In the context of Ferguson, peace cannot and will not be achieved unless there are apparent steps taken toward fairness and justice. The implication that peace can exist without the promise of justice is insulting to every person who works hard every day, without any recognition and without a decent salary, to create a society in which everyone feels like they belong, like they have something to contribute to it, and like they actually have a chance to live a fulfilling life.

The problem with peace is that it is inherently unstable and democratic in nature; its power and success is vested in the cooperation of the people. Peace involves constantly redefining power, meanings, relationships, and systems of human interaction. Peace cannot be expected to be attained primarily through political means, as politics depend largely on stability and predictability, but the conditions needed to maintain peace are constantly changing. 

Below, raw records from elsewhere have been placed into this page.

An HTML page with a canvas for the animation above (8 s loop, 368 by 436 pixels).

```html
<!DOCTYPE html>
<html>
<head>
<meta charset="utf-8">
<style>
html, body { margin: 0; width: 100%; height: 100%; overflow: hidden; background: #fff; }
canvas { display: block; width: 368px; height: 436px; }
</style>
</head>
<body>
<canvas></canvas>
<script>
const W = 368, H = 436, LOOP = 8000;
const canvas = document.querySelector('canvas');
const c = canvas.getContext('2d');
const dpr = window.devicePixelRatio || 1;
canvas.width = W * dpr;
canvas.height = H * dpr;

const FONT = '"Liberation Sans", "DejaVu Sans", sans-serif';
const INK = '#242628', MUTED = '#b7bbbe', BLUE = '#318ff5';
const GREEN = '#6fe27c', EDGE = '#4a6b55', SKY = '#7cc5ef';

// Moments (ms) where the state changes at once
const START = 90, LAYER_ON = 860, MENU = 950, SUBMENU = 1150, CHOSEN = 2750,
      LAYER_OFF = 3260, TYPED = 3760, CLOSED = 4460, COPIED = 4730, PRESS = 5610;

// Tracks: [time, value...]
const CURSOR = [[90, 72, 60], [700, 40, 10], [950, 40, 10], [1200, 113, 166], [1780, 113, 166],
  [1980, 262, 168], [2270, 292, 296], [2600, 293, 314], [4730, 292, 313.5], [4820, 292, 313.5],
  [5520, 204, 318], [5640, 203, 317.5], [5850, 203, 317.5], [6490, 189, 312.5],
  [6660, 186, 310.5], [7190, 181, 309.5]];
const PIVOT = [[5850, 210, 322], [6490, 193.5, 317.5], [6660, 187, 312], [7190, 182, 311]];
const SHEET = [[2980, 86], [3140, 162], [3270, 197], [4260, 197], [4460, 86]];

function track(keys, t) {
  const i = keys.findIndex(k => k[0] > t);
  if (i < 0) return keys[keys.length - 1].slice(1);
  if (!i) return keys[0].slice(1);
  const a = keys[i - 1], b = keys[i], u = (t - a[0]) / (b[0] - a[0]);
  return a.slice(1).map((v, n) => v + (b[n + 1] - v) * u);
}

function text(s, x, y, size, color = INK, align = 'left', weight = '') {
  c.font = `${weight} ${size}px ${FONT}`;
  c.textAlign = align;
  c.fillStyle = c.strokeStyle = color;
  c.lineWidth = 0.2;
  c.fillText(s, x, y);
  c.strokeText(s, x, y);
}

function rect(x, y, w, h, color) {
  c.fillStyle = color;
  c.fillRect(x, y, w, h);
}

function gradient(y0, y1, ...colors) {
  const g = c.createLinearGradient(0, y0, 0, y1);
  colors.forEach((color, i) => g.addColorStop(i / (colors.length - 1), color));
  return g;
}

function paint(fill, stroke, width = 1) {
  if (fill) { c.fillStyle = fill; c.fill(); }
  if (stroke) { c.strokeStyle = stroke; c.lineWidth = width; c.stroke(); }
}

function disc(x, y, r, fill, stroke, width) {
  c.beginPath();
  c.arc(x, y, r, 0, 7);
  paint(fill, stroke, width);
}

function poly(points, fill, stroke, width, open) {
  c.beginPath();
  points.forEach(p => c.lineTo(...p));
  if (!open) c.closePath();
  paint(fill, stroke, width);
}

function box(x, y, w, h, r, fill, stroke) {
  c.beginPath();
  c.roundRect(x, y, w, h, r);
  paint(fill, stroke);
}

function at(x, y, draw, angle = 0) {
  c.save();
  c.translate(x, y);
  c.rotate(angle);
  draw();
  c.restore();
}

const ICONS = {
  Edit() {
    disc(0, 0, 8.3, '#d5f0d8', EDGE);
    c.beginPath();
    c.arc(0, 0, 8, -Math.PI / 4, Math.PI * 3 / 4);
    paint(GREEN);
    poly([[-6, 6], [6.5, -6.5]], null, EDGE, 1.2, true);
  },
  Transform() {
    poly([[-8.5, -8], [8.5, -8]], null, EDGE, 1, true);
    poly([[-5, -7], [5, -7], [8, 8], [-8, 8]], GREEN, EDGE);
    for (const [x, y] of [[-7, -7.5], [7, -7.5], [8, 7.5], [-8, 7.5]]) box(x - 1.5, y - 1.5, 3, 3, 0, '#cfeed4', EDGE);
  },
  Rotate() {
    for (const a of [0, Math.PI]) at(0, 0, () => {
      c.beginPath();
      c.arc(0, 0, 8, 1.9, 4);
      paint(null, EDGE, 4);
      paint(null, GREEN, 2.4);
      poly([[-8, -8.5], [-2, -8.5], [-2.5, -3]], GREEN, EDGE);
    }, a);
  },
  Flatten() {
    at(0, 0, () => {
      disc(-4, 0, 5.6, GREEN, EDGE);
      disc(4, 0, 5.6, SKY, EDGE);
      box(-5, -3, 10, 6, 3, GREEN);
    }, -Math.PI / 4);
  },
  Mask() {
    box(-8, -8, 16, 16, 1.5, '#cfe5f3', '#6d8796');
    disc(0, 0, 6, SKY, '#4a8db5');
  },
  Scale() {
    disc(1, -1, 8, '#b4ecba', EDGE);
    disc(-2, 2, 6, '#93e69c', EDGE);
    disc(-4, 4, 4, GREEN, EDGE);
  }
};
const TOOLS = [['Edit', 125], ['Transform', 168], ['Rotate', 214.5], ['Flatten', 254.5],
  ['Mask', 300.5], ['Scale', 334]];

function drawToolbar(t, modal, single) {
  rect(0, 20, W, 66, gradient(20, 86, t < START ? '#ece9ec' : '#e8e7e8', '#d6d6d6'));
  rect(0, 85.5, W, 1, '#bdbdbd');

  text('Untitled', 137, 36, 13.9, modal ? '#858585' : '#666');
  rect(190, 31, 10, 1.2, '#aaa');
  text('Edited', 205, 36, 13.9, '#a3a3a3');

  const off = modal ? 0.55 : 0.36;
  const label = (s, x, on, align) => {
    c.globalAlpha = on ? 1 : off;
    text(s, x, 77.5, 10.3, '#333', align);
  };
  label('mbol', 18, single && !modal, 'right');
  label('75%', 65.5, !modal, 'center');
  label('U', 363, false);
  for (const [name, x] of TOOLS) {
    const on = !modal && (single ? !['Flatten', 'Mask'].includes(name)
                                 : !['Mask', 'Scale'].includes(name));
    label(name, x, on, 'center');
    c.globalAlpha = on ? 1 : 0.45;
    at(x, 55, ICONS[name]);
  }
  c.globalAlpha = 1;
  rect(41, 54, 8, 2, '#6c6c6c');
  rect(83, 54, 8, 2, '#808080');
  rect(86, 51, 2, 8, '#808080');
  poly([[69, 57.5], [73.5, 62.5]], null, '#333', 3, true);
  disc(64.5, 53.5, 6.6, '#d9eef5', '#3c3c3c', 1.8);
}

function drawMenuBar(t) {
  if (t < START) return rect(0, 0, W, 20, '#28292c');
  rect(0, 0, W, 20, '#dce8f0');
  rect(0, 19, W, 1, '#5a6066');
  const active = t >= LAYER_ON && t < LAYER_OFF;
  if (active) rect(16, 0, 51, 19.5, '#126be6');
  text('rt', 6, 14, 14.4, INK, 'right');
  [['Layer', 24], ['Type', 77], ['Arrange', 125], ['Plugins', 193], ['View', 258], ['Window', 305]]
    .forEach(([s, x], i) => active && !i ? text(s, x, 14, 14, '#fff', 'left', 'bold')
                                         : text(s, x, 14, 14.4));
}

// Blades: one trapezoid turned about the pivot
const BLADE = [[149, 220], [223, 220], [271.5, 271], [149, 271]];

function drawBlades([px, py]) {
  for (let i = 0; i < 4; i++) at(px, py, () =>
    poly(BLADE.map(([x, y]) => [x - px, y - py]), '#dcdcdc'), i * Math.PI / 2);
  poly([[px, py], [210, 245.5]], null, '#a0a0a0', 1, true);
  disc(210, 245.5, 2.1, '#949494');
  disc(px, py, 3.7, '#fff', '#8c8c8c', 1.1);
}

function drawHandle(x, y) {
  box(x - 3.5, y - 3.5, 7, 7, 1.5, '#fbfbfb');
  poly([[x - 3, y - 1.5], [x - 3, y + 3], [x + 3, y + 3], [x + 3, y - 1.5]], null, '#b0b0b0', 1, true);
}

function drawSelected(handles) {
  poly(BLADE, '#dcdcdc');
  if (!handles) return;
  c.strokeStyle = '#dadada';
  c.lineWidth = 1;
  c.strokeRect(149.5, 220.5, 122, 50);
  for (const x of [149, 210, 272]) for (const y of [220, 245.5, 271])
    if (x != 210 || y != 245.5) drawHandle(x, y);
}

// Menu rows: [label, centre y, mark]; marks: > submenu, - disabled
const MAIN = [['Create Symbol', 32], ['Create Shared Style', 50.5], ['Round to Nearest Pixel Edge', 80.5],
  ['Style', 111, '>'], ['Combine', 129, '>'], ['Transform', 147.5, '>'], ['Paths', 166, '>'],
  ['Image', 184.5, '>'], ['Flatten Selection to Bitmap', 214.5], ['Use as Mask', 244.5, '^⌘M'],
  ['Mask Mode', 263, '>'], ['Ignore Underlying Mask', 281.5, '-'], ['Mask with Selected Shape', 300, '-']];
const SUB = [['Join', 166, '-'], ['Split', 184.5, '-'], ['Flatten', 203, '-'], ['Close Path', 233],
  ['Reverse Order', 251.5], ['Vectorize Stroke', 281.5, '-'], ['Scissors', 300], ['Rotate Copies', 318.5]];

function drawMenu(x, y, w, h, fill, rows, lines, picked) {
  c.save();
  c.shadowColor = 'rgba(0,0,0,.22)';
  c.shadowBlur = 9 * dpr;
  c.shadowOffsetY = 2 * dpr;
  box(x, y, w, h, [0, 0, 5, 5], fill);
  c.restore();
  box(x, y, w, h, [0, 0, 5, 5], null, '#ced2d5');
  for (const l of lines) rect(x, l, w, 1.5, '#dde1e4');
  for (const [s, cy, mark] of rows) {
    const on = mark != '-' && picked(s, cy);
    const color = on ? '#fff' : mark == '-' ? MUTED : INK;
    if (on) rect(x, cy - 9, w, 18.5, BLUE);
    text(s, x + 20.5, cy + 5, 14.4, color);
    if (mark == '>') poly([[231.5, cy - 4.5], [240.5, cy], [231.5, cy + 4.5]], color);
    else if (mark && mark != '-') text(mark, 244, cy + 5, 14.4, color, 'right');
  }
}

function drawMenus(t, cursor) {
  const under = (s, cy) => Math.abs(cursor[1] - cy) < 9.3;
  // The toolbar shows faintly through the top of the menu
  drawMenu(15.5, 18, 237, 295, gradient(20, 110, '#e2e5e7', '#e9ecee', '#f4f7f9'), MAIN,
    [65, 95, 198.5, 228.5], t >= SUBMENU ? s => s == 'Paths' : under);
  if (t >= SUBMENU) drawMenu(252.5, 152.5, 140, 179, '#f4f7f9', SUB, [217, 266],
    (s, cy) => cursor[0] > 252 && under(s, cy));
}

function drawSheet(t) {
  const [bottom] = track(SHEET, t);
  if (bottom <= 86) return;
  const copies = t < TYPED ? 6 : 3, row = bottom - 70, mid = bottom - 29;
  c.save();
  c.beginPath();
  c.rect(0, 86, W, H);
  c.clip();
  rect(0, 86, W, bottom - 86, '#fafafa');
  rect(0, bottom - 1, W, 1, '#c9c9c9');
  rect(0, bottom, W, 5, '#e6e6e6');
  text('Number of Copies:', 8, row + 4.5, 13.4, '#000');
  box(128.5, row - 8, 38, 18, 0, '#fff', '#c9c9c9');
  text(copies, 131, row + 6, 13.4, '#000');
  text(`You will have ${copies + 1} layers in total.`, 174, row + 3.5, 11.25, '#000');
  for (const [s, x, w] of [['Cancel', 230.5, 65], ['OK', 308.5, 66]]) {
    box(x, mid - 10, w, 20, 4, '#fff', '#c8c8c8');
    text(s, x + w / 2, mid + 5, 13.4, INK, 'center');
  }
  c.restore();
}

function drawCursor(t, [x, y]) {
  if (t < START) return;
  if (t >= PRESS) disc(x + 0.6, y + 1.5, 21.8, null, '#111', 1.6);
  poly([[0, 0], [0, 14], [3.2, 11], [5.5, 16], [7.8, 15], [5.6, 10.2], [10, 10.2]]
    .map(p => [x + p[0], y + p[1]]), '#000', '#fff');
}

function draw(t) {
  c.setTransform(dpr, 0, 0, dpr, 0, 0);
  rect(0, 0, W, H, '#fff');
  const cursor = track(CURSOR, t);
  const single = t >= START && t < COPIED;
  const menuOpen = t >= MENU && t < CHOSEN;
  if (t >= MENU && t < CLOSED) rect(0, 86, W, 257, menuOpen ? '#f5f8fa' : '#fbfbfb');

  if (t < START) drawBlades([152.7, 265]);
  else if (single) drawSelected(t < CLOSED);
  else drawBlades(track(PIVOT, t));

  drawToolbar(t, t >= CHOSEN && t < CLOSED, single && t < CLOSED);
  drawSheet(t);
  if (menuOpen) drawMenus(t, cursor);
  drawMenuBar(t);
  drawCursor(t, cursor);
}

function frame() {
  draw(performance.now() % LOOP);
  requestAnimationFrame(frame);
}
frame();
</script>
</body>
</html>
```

I feel lucky to live in a place that has significant laws, regulations, and processes specifically designed to promote justice and provide opportunities for citizens to feel heard. Violence is used as a means to gain recognition and amplify the message that an individual or group is trying to send. Our country is supposed to be set up in a way that recognizes that everyone, regardless of race or religion or ability or gender or education level or income or sexuality, has a valid perspective to contribute and a valid concern to be heard. When those systems fail us and we feel as though our voice has been reduced to that of a whisper, when justice only appears to be working in favor of those with power, then peace is impossible and it is impractical, unreasonable, and frankly un-American to demand it.